California-based HMO Kaiser Permanente this week unveiled a plan to offer health savings accounts to individuals and employers in Colorado, Georgia and some Northwestern states that purchase high-deductible health plans, the Wall Street Journal reports. Kaiser likely will begin to offer HSAs in California in 2006 (Rundle, Wall Street Journal, 11/15).
Under the new Medicare law, HSAs, which allow individuals to save funds tax-free for future medical expenses, are available to members of health plans that have a deductible higher than $1,000 for individuals and $2,000 for families. Employees, employers or both can contribute annually as much as a combined $2,600 for individuals and $5,150 for families for HSAs (California Healthline, 3/31).
In 2005, Kaiser plans to offer HSAs to about 25% of 8.3 million members. Wells Fargo will administer the HSAs. Kaiser officials hope that the high-deductible health plans, which the company began to offer last year, in combination with HSAs will attract new members who previously could not afford health insurance. According to the Journal, high-deductible health plans are "much less expensive" than the more comprehensive coverage offered by most HMOs.
The decision to offer HSAs "flies in the face of Kaiser's 60-year-old culture, which has relied on physicians' decisions rather than members' financial incentives to direct care and control costs," according to the Journal.

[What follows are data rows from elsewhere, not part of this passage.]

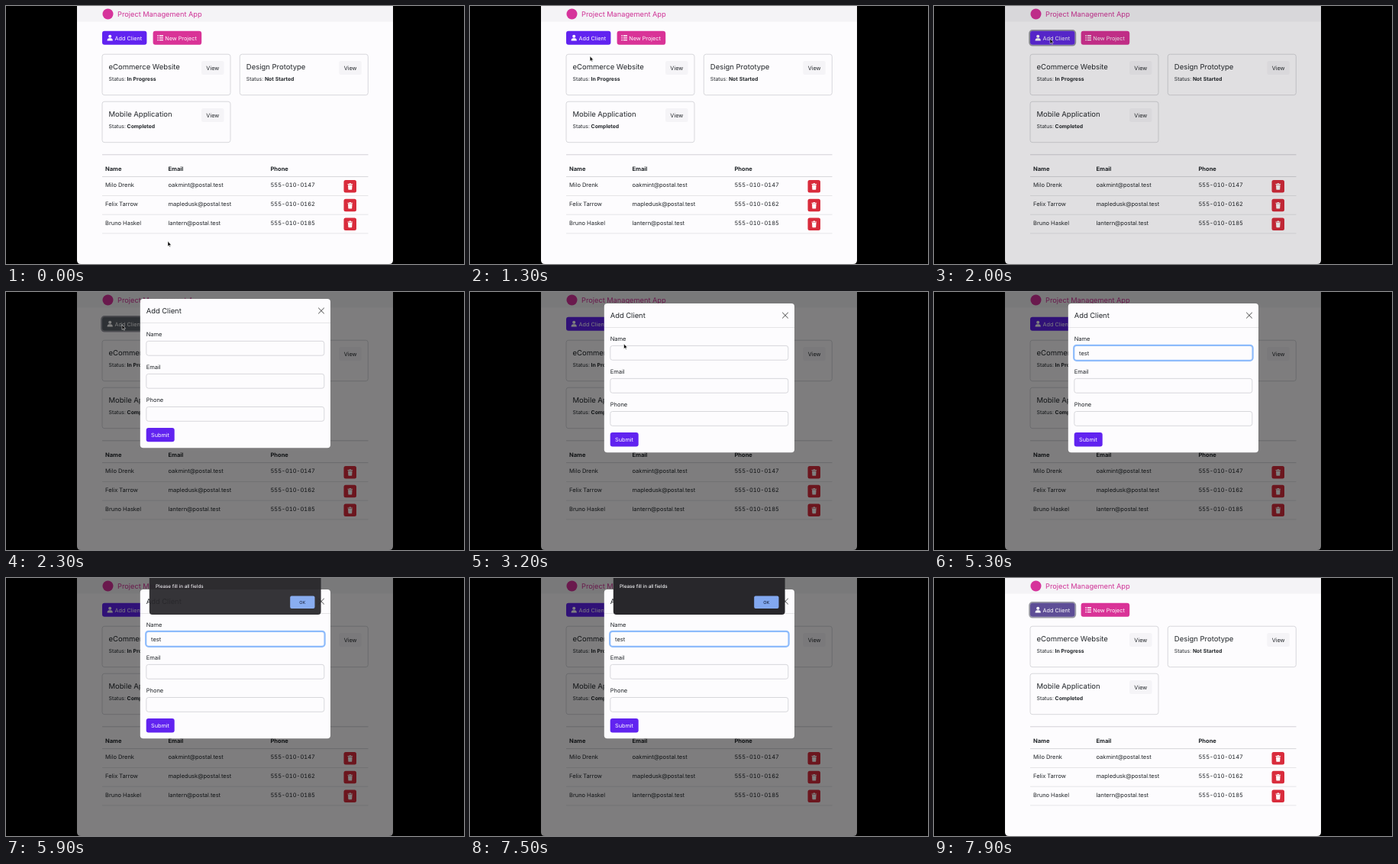
An HTML page that plays this animation: 600x338 px, repeating every 8000 ms.

```html
<!DOCTYPE html>
<html lang="en">
<head>
<meta charset="utf-8">
<title>Project Management App</title>
<style>
  html, body { margin: 0; width: 100%; height: 100%; overflow: hidden; background: #000; }
  svg { display: block; width: 100vw; height: 100vh; }
  text { font: 7.5px Inter, Roboto, sans-serif; fill: #212529; white-space: pre; font-variant-numeric: tabular-nums; text-rendering: geometricPrecision; }
  .btn { font-size: 7.25px; fill: #fff; }
  .h { font-size: 9.5px; }
  .s { font-size: 6.85px; }
  .b { font-weight: 700; }
  .line { stroke: #dcdbdf; stroke-width: .7; }
  .box { fill: #fdfcfe; stroke: #cfced4; stroke-width: .8; }
</style>
</head>
<body>
<svg id="stage" viewBox="0 0 600 338"></svg>
<script>
const PURPLE = [97, 35, 240], GREY = [92, 99, 106];
const text = (x, y, s, cls = '', extra = '') => `<text x="${x}" y="${y}" class="${cls}" ${extra}>${s}</text>`;
const rect = (x, y, w, h, r, extra) => `<rect x="${x}" y="${y}" width="${w}" height="${h}" rx="${r}" ${extra}/>`;
const line = (x1, x2, y, extra = '') => `<path class="line" d="M${x1} ${y}H${x2}" ${extra}/>`;

const card = (x, y, title, status) =>
  rect(x, y, 168, 53.5, 3, 'class="box"') +
  text(x + 8.5, y + 19.5, title, 'h') +
  text(x + 8.5, y + 34.3, `Status: <tspan class="b">${status}</tspan>`, 's') +
  rect(x + 130, y + 8.8, 29.5, 18, 2.5, 'fill="#f5f4f7"') +
  text(x + 144.8, y + 20.4, 'View', '', 'text-anchor="middle" style="font-size:7.3px"');

const trash = y =>
  rect(442.5, y, 16.5, 16.5, 2.5, 'fill="#d92c3c"') +
  `<path d="M447.5 ${y + 5}h6.6v1.1h-6.6zM449.6 ${y + 4.2}h2.4v1h-2.4zM448 ${y + 6.6}h5.6l-.4 5.6q0 .6-.7.6h-3.4q-.7 0-.7-.6z" fill="#fff"/>`;

const row = (y, name, email, phone) =>
  text(130, y, name) + text(212.5, y, email) + text(346.5, y, phone) +
  trash(y - 9.2) + line(126, 474.5, y + 11.3);

const field = (y, label) => text(183.7, y, label) + rect(183.8, y + 6.6, 233, 18.8, 2.8, 'class="box"');

const page =
  '<path d="M93 0H507V333q0 5-5 5H98q-5 0-5-5z" fill="#fdfcfe"/>' +
  rect(93, 0, 414, 20.5, 0, 'fill="#f4f3f6"') +
  '<circle cx="133.5" cy="10.5" r="7" fill="#d6339b"/>' +
  text(146, 14.3, 'Project Management App', '', 'style="font-size:9.25px;fill:#cf3296"') +
  rect(125.2, 32, 60, 19.6, 3.8, 'id="ring" fill="none" stroke="#9a9aa4" stroke-width="2"') +
  rect(126, 32.8, 58.4, 18, 3, 'id="add"') +
  '<g fill="#fff"><circle cx="136.2" cy="39.7" r="2"/><path d="M132.6 45.6q0-3.3 2.6-3.3h2q2.6 0 2.6 3.3z"/></g>' +
  text(142.6, 44.6, 'Add Client', 'btn') +
  rect(192.6, 32.8, 63.6, 18, 3, 'fill="#d93397"') +
  [39, 41.8, 44.6].map(y => `<path d="M198.3 ${y}h1.5M200.8 ${y}h5.2" stroke="#fff" stroke-width="1.3"/>`).join('') +
  text(208.3, 44.6, 'New Project', 'btn') +
  card(126, 63.2, 'eCommerce Website', 'In Progress') +
  card(306.3, 63.2, 'Design Prototype', 'Not Started') +
  card(126, 125.2, 'Mobile Application', 'Completed') +
  line(126, 474.5, 194.8, 'style="stroke:#bfbec4"') +
  text(130, 216.2, 'Name', 'b') + text(212.5, 216.2, 'Email', 'b') + text(346.5, 216.2, 'Phone', 'b') +
  line(126, 474.5, 223.6, 'style="stroke:#c8c7cc"') +
  row(237.2, 'Milo Drenk', 'oakmint@postal.test', '555-010-0147') +
  row(261.9, 'Felix Tarrow', 'mapledusk@postal.test', '555-010-0162') +
  row(286.6, 'Bruno Haskel', 'lantern@postal.test', '555-010-0185');

const modal =
  rect(175.8, 15, 249.2, 195.3, 4, 'fill="#fdfcfe"') +
  text(183.8, 34.2, 'Add Client', '', 'style="font-size:9.4px"') +
  '<path d="M409.2 26.8l7.6 7.6m0-7.6l-7.6 7.6" stroke="#444" stroke-width="1"/>' +
  line(176, 425, 46.5) +
  field(63.8, 'Name') + field(106.8, 'Email') + field(149.9, 'Phone') +
  rect(183.2, 69.8, 234.4, 20, 3.6, 'id="focus" fill="#fdfcfe" stroke="#8dbbfb" stroke-width="2.2"') +
  text(190, 83, '', '', 'id="typed"') +
  '<path id="caret" d="M0 75.3v9.6" stroke="#222" stroke-width=".8"/>' +
  rect(183.7, 184, 37, 18.4, 3, 'fill="#6123f0"') +
  text(190, 195.9, 'Submit', 'btn');

const popup =
  '<path d="M238.5 95l5-5 5 5z" fill="#1c1c1e"/>' +
  rect(233.4, 94.5, 113.8, 84.5, 2, 'fill="#2b2a2e"') +
  '<circle cx="243" cy="168.7" r="2.6" fill="#ddd"/>' +
  text(253, 170.6, 'Manage…', '', 'style="font-size:6.6px;fill:#ddd"') +
  rect(232.3, 94.4, 130, 74.8, 0, 'fill="#000"');

const dialog =
  '<path d="M187.8 0H412.6V44q0 4-4 4H191.8q-4 0-4-4z" fill="#28272b"/>' +
  text(196, 12.9, 'Please fill in all fields', '', 'style="font-size:6.3px;font-weight:500;fill:#f2f2f4"') +
  rect(372.2, 23.6, 32.3, 16.4, 2, 'fill="#82a8f0"') +
  text(388.3, 33.7, 'OK', '', 'text-anchor="middle" style="font-size:5.6px;font-weight:500;fill:#1d2b4c"');

const cursor =
  '<path id="arrow" d="M0 0V6.6L1.5 5.2 2.5 7.4 3.4 7 2.5 4.9H4.5Z" fill="#000" stroke="#fff" stroke-width=".5"/>' +
  '<path id="beam" d="M-1.5 -3.8q1.5 0 1.5 1v5.6q0 1-1.5 1M1.5 -3.8q-1.5 0-1.5 1M1.5 3.8q-1.5 0-1.5-1" fill="none" stroke="#222" stroke-width=".8"/>';

document.getElementById('stage').innerHTML = page +
  rect(93, 0, 414, 338, 0, 'id="shade" fill="#000"') +
  `<g id="modal">${modal}</g><g id="popup">${popup}</g><g id="dialog">${dialog}</g><g id="cursor">${cursor}</g>`;

const $ = id => document.getElementById(id);
const ramp = (t, a, b) => Math.min(1, Math.max(0, (t - a) / (b - a)));
const smooth = p => p * p * (3 - 2 * p);
const within = (t, a, b) => t >= a && t < b;
const show = (id, on) => $(id).setAttribute('opacity', +on);
const move = (id, x, y) => $(id).setAttribute('transform', `translate(${x} ${y})`);

function draw(t) {
  // Button focus: shown on click and when the form closes
  const grey = ramp(t, 1980, 2180) - ramp(t, 2450, 2600) + ramp(t, 7820, 7940);
  $('add').setAttribute('fill', `rgb(${PURPLE.map((c, i) => Math.round(c + (GREY[i] - c) * grey))})`);
  show('ring', within(t, 1900, 2450) || t >= 7820);

  show('shade', (ramp(t, 1963, 2130) - ramp(t, 7720, 7860)) * .5);
  const open = 1 - (1 - ramp(t, 2150, 2450)) ** 2;
  const close = ramp(t, 7560, 7800);
  move('modal', 0, -24.5 * (1 - open + close * close));
  show('modal', ramp(t, 2150, 2290) - ramp(t, 7560, 7720));

  // Name field
  const chars = Math.floor(ramp(t, 4350, 4950) * 4);
  $('typed').textContent = 'test'.slice(0, chars);
  show('focus', within(t, 3600, 7700));
  show('caret', within(t, 3600, 5800) && (t - 3600) % 1000 < 700);
  move('caret', 190.4 + (chars ? $('typed').getComputedTextLength() + .4 : 0), 0);
  show('popup', within(t, 3700, 4500));
  show('dialog', within(t, 5800, 7550) ? .6 + .4 * ramp(t, 5800, 5920) : 0);

  const a = smooth(ramp(t, 400, 1500)), b = smooth(ramp(t, 2700, 3500));
  const x = 212 - 60 * a + 72.4 * b, y = 308.3 - 265.5 * a + 36.6 * b;
  const typing = within(x, 184, 417) && within(y, 70, 90);
  move('cursor', x, y);
  show('cursor', t < 4500);
  show('arrow', !typing);
  show('beam', typing);
}

function tick() {
  draw(performance.now() % 8000);
  requestAnimationFrame(tick);
}
tick();
</script>
</body>
</html>
```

Kaiser Senior Vice President of Products and Marketing Arthur Southam said, "This is a very hard change for Kaiser to have that broad discussion about how the evolution of our products portfolio fits into our core values." He added, "If all we offer at Kaiser is comprehensive coverage, then all of the sick people go to Kaiser and everyone else goes to the other plans" (Wall Street Journal, 11/15).